##### DATA PROVIDED #####

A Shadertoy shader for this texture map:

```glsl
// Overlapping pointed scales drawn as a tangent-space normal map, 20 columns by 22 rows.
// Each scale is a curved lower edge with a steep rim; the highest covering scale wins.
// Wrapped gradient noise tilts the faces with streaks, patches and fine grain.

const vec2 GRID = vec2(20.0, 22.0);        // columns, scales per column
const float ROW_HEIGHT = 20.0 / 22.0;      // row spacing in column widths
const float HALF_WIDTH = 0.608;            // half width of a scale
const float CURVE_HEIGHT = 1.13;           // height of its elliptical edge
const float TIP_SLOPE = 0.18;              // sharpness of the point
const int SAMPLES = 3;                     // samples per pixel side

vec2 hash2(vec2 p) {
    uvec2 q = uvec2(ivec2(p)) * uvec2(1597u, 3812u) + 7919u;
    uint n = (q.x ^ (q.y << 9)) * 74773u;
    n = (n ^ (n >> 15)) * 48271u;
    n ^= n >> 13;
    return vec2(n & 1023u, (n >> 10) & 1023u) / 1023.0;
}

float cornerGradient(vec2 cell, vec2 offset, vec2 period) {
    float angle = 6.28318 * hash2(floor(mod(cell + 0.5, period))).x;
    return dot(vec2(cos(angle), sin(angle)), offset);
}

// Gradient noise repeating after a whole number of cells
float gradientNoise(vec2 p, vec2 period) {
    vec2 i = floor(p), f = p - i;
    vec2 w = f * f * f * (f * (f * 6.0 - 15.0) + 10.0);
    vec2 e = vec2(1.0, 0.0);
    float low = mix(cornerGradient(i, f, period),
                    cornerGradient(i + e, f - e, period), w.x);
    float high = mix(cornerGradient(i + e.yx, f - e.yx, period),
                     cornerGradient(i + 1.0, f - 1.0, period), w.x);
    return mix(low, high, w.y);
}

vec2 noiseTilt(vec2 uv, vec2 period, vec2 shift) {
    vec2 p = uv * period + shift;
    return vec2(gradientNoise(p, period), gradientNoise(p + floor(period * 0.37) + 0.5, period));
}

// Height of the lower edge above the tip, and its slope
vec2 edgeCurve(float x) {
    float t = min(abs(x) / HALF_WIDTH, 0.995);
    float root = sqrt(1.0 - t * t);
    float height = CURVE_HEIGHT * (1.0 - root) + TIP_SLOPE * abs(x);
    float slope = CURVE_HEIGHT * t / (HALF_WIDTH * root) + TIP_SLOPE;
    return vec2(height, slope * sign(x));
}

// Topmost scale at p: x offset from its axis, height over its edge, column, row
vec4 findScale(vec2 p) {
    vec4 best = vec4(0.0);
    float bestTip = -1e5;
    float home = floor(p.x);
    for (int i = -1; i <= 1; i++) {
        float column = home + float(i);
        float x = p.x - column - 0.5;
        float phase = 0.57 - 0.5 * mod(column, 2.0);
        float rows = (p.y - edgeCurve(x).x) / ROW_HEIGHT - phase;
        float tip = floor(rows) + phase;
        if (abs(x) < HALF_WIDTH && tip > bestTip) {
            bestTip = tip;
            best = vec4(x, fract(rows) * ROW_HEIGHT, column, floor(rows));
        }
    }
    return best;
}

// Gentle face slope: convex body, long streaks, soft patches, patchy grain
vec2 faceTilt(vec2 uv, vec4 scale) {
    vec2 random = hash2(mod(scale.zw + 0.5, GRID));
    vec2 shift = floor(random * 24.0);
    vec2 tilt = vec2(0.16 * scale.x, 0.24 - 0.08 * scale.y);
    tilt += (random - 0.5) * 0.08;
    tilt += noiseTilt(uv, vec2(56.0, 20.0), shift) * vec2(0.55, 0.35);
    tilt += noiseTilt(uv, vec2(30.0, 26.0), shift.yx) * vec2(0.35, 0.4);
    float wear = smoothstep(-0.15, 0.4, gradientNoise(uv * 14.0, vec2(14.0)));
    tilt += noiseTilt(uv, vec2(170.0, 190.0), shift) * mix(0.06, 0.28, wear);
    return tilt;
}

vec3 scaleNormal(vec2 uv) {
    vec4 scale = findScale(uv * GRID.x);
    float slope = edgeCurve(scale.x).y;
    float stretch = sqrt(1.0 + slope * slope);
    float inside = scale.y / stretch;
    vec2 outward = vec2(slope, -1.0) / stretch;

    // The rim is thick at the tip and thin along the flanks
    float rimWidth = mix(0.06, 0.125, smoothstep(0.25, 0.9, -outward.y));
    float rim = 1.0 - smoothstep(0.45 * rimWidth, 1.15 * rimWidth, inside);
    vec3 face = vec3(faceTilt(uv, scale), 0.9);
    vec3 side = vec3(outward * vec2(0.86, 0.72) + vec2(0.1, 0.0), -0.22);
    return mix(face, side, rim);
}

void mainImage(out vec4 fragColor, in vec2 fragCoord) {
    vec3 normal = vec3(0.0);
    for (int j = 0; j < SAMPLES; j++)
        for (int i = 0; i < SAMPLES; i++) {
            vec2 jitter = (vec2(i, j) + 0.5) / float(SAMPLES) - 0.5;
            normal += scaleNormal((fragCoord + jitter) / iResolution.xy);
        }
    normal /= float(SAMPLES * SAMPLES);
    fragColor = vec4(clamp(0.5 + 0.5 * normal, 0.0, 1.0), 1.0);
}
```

#####

> **TASK**: Look through the entries above and report the number of lines that contain "SAMPLES". Write only the number.

> **REPLY TO THE TASK**: 5